**Aim of the task**
Scan the entries below and extract each line with the word "polygon" in it.

╭──

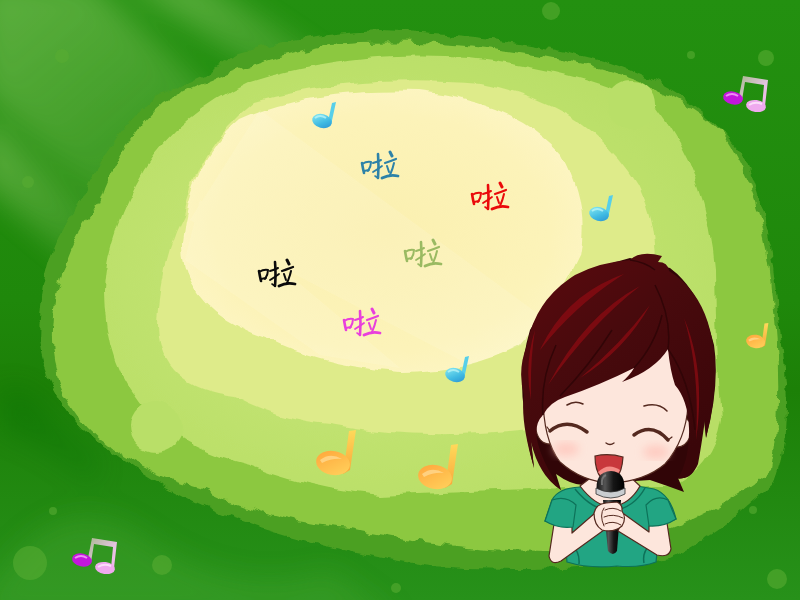
<!DOCTYPE html>
<html lang="zh">
<head>
<meta charset="utf-8">
<title>啦啦啦</title>
<style>
:root{
  --meadow:#218c0d; --ring-edge:#4ba023; --ring-leaf:#8cc840; --ring-lime:#bfe26d; --ring-pale:#deeb8a;
  --hair:#4b0a0d; --hair-dark:#310507; --hair-red:#8c0b12; --skin:#fde6dc; --skin-line:#54291f; --teal:#22a583; --teal-dark:#0d7259;
}
html,body{margin:0;padding:0;overflow:hidden;background:var(--meadow)}
.card{display:block;width:800px;height:600px}
.lettering{fill:none;stroke:currentColor;stroke-linecap:round;stroke-linejoin:round}
.hair{fill:url(#hairFill)}
.hair-dark{fill:var(--hair-dark)}
.skin{fill:var(--skin);stroke:var(--skin-line);stroke-width:1.2;stroke-linejoin:round}
.line{fill:none;stroke:var(--skin-line);stroke-linecap:round}
.shirt{fill:var(--teal);stroke:var(--teal-dark);stroke-width:1.2}
.bubble{fill:#58ac32;opacity:.6}
</style>
</head>
<body>
<svg class="card" viewBox="0 0 800 600" role="img" aria-label="A girl singing into a microphone, with music notes and 啦 around her">
<defs>
  <linearGradient id="meadowFill" x1="0" y1="0" x2="0" y2="1">
    <stop offset="0" stop-color="#239010"/><stop offset=".5" stop-color="#1f880b"/><stop offset=".65" stop-color="#1c8007"/><stop offset="1" stop-color="#27911a"/>
  </linearGradient>
  <linearGradient id="rayFill" x1="0" y1="0" x2="1" y2="1">
    <stop offset="0" stop-color="#b9e08a" stop-opacity=".5"/><stop offset="1" stop-color="#b9e08a" stop-opacity="0"/>
  </linearGradient>
  <radialGradient id="creamFill" cx=".5" cy=".5" r=".6">
    <stop offset="0" stop-color="#fbf0b0"/><stop offset=".7" stop-color="#fcf3b9"/><stop offset="1" stop-color="#fdf6c8"/>
  </radialGradient>
  <radialGradient id="limeFill" cx=".45" cy=".5" r=".6">
    <stop offset="0" stop-color="#cce87c"/><stop offset="1" stop-color="#b8de66"/>
  </radialGradient>
  <linearGradient id="hairFill" x1="0" y1="0" x2=".6" y2="1">
    <stop offset="0" stop-color="#5c0a0e"/><stop offset=".45" stop-color="#480a0d"/><stop offset="1" stop-color="#3a0609"/>
  </linearGradient>
  <linearGradient id="blueNote" x1="0" y1="0" x2="1" y2="1">
    <stop offset="0" stop-color="#8ff0f4"/><stop offset=".6" stop-color="#3fb9e2"/><stop offset="1" stop-color="#2b8fd0"/>
  </linearGradient>
  <linearGradient id="goldNote" x1="0" y1="0" x2="1" y2="1">
    <stop offset="0" stop-color="#ffa43a"/><stop offset="1" stop-color="#ffd45e"/>
  </linearGradient>
  <linearGradient id="goldStem" x1="0" y1="0" x2="0" y2="1">
    <stop offset="0" stop-color="#ffd95a"/><stop offset="1" stop-color="#f9a63a"/>
  </linearGradient>
  <linearGradient id="pinkBeam" x1="0" y1="0" x2="1" y2="1">
    <stop offset="0" stop-color="#a9b98f"/><stop offset=".6" stop-color="#e5c4e2"/><stop offset="1" stop-color="#f3b4ee"/>
  </linearGradient>
  <linearGradient id="micFill" x1="0" y1="0" x2="1" y2="0">
    <stop offset="0" stop-color="#111"/><stop offset=".3" stop-color="#555"/><stop offset=".6" stop-color="#161616"/><stop offset="1" stop-color="#000"/>
  </linearGradient>
  <filter id="tornEdge" x="-5%" y="-5%" width="110%" height="110%">
    <feTurbulence type="fractalNoise" baseFrequency=".07" numOctaves="2" seed="4" result="grain"/>
    <feDisplacementMap in="SourceGraphic" in2="grain" scale="11" xChannelSelector="R" yChannelSelector="G"/>
  </filter>
  <filter id="softEdge" x="-5%" y="-5%" width="110%" height="110%">
    <feTurbulence type="fractalNoise" baseFrequency=".04" numOctaves="2" seed="9" result="grain"/>
    <feDisplacementMap in="SourceGraphic" in2="grain" scale="9" xChannelSelector="R" yChannelSelector="G"/>
  </filter>
  <filter id="blush"><feGaussianBlur stdDeviation="4"/></filter>
  <filter id="haze"><feGaussianBlur stdDeviation="14"/></filter>

  <symbol id="la" viewBox="0 0 40 36" overflow="visible">
    <title>啦</title>
    <g class="lettering">
      <path stroke-width="2.6" d="M2 13Q3 19 4 23"/>
      <path stroke-width="2" d="M2 14Q7 11 11 12Q11 17 8 21"/>
      <path stroke-width="1.8" d="M4 21L9 20"/>
      <path stroke-width="2" d="M13 13Q17 12 21 10"/>
      <path stroke-width="2.6" d="M18 4Q19 16 18 28"/>
      <path stroke-width="1.6" d="M18 28L15 26"/>
      <path stroke-width="1.8" d="M13 22Q18 19 22 16"/>
      <path stroke-width="3" d="M30 2L32 6"/>
      <path stroke-width="2.2" d="M25 13Q31 11 36 9"/>
      <path stroke-width="2" d="M27 16L29 22"/>
      <path stroke-width="2" d="M34 13Q33 18 30 25"/>
      <path stroke-width="2.8" d="M22 28Q30 24 38 26"/>
    </g>
  </symbol>

  <g id="blueQuaver">
    <path fill="#57cfe9" d="M17 15L20 1L24 0L19 23L16 25Z"/>
    <ellipse cx="10" cy="19" rx="10" ry="7" transform="rotate(14 10 19)" fill="url(#blueNote)"/>
    <path d="M3 16Q8 12 14 16" fill="none" stroke="#c4f8f8" stroke-width="2" opacity=".7"/>
  </g>
  <g id="goldQuaver">
    <path fill="url(#goldStem)" d="M29 30L33 1L40 0L34 40L27 44Z"/>
    <ellipse cx="17" cy="33" rx="17" ry="12" transform="rotate(10 17 33)" fill="url(#goldNote)"/>
    <path d="M4 30Q14 22 26 29Q16 28 6 33Z" fill="#ffe0a0" opacity=".65"/>
  </g>
  <g id="pinkPair">
    <path fill="url(#pinkBeam)" d="M16 20L20 0L45 4L42 30L39 30L41 9L22 6L19 24Z"/>
    <ellipse cx="10" cy="22" rx="10" ry="6.5" transform="rotate(12 10 22)" fill="#c316dc"/>
    <ellipse cx="33" cy="30" rx="10" ry="6" transform="rotate(8 33 30)" fill="#efa9ee"/>
    <path d="M3 20Q9 16 15 20" fill="none" stroke="#ee8cf5" stroke-width="2"/>
    <path d="M26 29Q32 25 39 28" fill="none" stroke="#fbdcfa" stroke-width="2"/>
  </g>
</defs>

<g id="background">
  <rect width="800" height="600" fill="url(#meadowFill)"/>
  <g filter="url(#haze)" opacity=".8">
    <polygon points="-20,-20 90,-20 330,200 180,280 -20,90" fill="url(#rayFill)"/>
    <polygon points="120,-20 200,-20 420,120 380,150" fill="url(#rayFill)"/>
    <polygon points="-20,110 -20,180 150,330 190,300" fill="url(#rayFill)"/>
    <path d="M-20 600Q60 470 150 540Q240 600 330 570L400 620H-20Z" fill="#4aa839" opacity=".45"/>
    <path d="M0 390Q30 380 60 430Q120 470 90 480Q40 440 0 430Z" fill="#106d02" opacity=".4"/>
  </g>
  <g class="bubbles">
    <circle class="bubble" cx="62" cy="56" r="7"/><circle class="bubble" cx="28" cy="182" r="6"/>
    <circle class="bubble" cx="551" cy="11" r="9"/><circle class="bubble" cx="691" cy="55" r="4"/>
    <circle class="bubble" cx="766" cy="58" r="8"/><circle class="bubble" cx="30" cy="563" r="17"/>
    <circle class="bubble" cx="162" cy="565" r="10"/><circle class="bubble" cx="53" cy="511" r="4"/>
    <circle class="bubble" cx="396" cy="588" r="5"/><circle class="bubble" cx="753" cy="510" r="4"/>
    <circle class="bubble" cx="777" cy="579" r="10"/>
  </g>
</g>

<g id="rings">
  <g filter="url(#tornEdge)">
    <path fill="var(--ring-edge)" d="M39 340Q40 255 75 212Q100 150 155 96Q200 82 240 53Q310 32 380 30Q500 34 600 60Q700 90 745 160Q775 230 780 330Q796 430 775 482Q725 530 670 558Q550 575 430 566Q320 550 230 517Q150 485 85 432Q45 390 39 340Z"/>
    <path fill="var(--ring-leaf)" d="M52 330Q55 255 100 202Q120 140 165 102Q230 66 330 45Q440 36 560 60Q670 82 720 130Q765 195 772 290Q785 400 771 470Q705 525 600 550Q470 556 350 528Q270 522 200 488Q130 470 88 428Q50 385 52 330Z"/>
  </g>
  <g filter="url(#softEdge)">
    <path fill="url(#limeFill)" d="M105 290Q108 235 145 170Q180 115 250 82Q350 50 470 58Q590 72 656 108Q708 175 715 270Q716 350 722 420Q714 470 670 488Q540 488 380 496Q310 490 250 466Q190 452 150 415Q105 370 105 290Z"/>
    <circle cx="632" cy="105" r="24" fill="#b9df68"/>
    <circle cx="156" cy="427" r="26" fill="#b9df68"/>
    <path fill="var(--ring-pale)" d="M158 325Q160 260 184 215Q195 150 255 102Q350 74 480 84Q590 105 638 185Q664 240 650 310Q620 390 540 428Q420 442 330 424Q280 420 235 396Q160 388 158 325Z"/>
    <path fill="url(#creamFill)" d="M182 242Q190 160 240 120Q310 88 420 92Q515 102 562 155Q590 205 580 256Q560 300 520 345Q470 372 400 372Q320 366 270 340Q180 310 182 242Z"/>
  </g>
  <g fill="#fff" opacity=".1">
    <polygon points="190,220 260,110 560,330 470,365"/>
    <polygon points="185,260 200,200 400,368 320,355"/>
  </g>
</g>

<g id="words">
  <use href="#la" x="360" y="150" width="40" height="36" color="#2d82a8"/>
  <use href="#la" x="470" y="181" width="40" height="36" color="#ea0a0a"/>
  <use href="#la" x="403" y="238" width="40" height="36" color="#9aba62"/>
  <use href="#la" x="257" y="258" width="40" height="36" color="#0b0b0b"/>
  <use href="#la" x="342" y="307" width="40" height="36" color="#e83fdc"/>
</g>

<g id="notes">
  <use href="#blueQuaver" x="312" y="102"/>
  <use href="#blueQuaver" x="589" y="195"/>
  <use href="#blueQuaver" x="445" y="356"/>
  <use href="#goldQuaver" x="316" y="430"/>
  <use href="#goldQuaver" x="418" y="444"/>
  <use href="#goldQuaver" transform="translate(746 323) scale(.56)"/>
  <use href="#pinkPair" x="723" y="76"/>
  <use href="#pinkPair" x="72" y="538"/>
</g>

<g id="singer">
  <path id="hair-back" class="hair-dark" d="M630 258Q560 275 530 330Q518 370 524 410Q526 440 534 468L531 440Q540 475 561 490L556 474Q575 488 590 484L650 480Q668 486 684 492L678 478Q693 480 697 463Q698 440 704 420L706 438Q720 385 714 345Q700 290 670 268Z"/>
  <g id="body">
    <path class="shirt" d="M580 487Q558 488 552 500L545 521L564 526L567 562Q590 569 617 566Q640 568 656 562L660 525L676 519Q670 494 654 489L637 486Z"/>
    <path class="skin" d="M580 486Q595 506 612 507Q630 504 640 486L625 472H598Z"/>
    <path fill="none" stroke="var(--teal-dark)" stroke-width="1.5" d="M575 489Q592 510 612 511Q634 508 645 488M564 526L570 512M660 525L652 510M572 545Q580 552 579 564M650 545Q642 552 644 563"/>
  </g>
  <g id="face">
    <path class="skin" d="M547 409Q534 413 536 430Q539 445 552 444Z"/>
    <path class="skin" d="M686 418Q694 424 690 437Q685 448 676 447Z"/>
    <path class="skin" d="M543 395Q543 440 560 462Q582 482 612 483Q645 481 665 464Q686 440 688 405L672 345H570Z"/>
    <g fill="#ffbfb5" opacity=".65" filter="url(#blush)">
      <ellipse cx="566" cy="449" rx="13" ry="7"/><ellipse cx="656" cy="452" rx="13" ry="7"/>
    </g>
    <path class="line" stroke-width="3.5" d="M550 431Q567 417 587 432M634 435Q652 422 668 440"/>
    <path class="line" stroke-width="1.2" d="M550 431L547 427M668 440L672 437"/>
    <path class="line" stroke-width="1.6" d="M567 405Q575 400 583 404M644 406Q658 402 667 411"/>
    <path class="line" stroke-width="1.3" d="M606 443Q610 446 614 443"/>
    <path fill="#c8383c" stroke="#54291f" stroke-width="1.2" d="M595 456Q609 453 623 457Q622 473 616 478H601Q595 470 595 456Z"/>
    <path fill="#f48c86" d="M598 472Q608 462 620 470L616 477H602Z"/>
  </g>
  <g id="hair-front">
    <path class="hair" d="M630 260Q640 250 662 256L658 262Q668 262 669 271Q700 290 710 330Q722 375 706 438L705 420Q701 448 698 464Q692 478 678 479Q690 458 689 428Q688 400 675 385Q670 370 668 349Q655 370 622 382Q630 375 634 368Q600 385 565 397Q550 402 543 415Q533 425 538 444Q544 466 561 490Q539 476 531 442L534 468Q520 420 524 395Q517 370 527 345Q535 300 575 275Q600 262 630 260Z"/>
    <g fill="var(--hair-red)" opacity=".75">
      <path d="M624 274Q565 295 540 350Q575 305 624 274Z"/>
      <path d="M640 286Q585 315 548 385Q590 325 640 286Z"/>
      <path d="M650 305Q620 345 580 378Q625 350 650 305Z"/>
      <path d="M535 330Q524 365 531 400Q530 360 535 330Z"/>
      <path d="M684 318Q706 370 696 440Q700 370 684 318Z"/>
    </g>
    <path fill="none" stroke="var(--hair-dark)" stroke-width="1.5" d="M668 349Q672 318 655 285M668 349Q690 380 695 430M560 396Q590 365 612 330M543 415Q540 380 556 345M634 368Q655 345 662 315M630 260Q645 262 655 270"/>
  </g>
  <g id="microphone">
    <path fill="url(#micFill)" d="M603 500H621L617 551Q613 557 608 551Z"/>
    <path fill="url(#micFill)" d="M597 493Q594 472 611 471Q627 472 624 493Q611 500 597 493Z"/>
    <path fill="#c9cdd0" stroke="#333" stroke-width=".8" d="M596 488Q611 496 625 488V494Q611 502 596 494Z"/>
    <path fill="none" stroke="#888" stroke-width="2" opacity=".7" d="M602 485Q601 477 606 475"/>
  </g>
  <g id="arms">
    <path class="skin" d="M554 524L549 556Q551 566 561 561L604 530L595 513L572 533L572 527Z"/>
    <path class="skin" d="M667 523L671 549Q669 558 657 555L618 531L624 514L649 532V526Z"/>
    <path class="skin" d="M594 513Q596 504 606 503L617 502Q623 505 622 511Q627 518 622 526Q614 533 602 530Q594 525 594 513Z"/>
    <path class="line" stroke-width="1" d="M605 510Q613 506 621 511M604 517Q613 513 623 518M605 524Q613 520 621 525M604 508Q599 515 604 526"/>
    <path class="shirt" d="M552 500L545 521Q558 529 573 527L576 505Q566 495 552 500ZM668 500L676 519Q664 527 649 526L646 505Q656 494 668 500Z"/>
  </g>
</g>
</svg>
</body>
</html>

╰──

**Answer to the problem**
    <polygon points="-20,-20 90,-20 330,200 180,280 -20,90" fill="url(#rayFill)"/>
    <polygon points="120,-20 200,-20 420,120 380,150" fill="url(#rayFill)"/>
    <polygon points="-20,110 -20,180 150,330 190,300" fill="url(#rayFill)"/>
    <polygon points="190,220 260,110 560,330 470,365"/>
    <polygon points="185,260 200,200 400,368 320,355"/>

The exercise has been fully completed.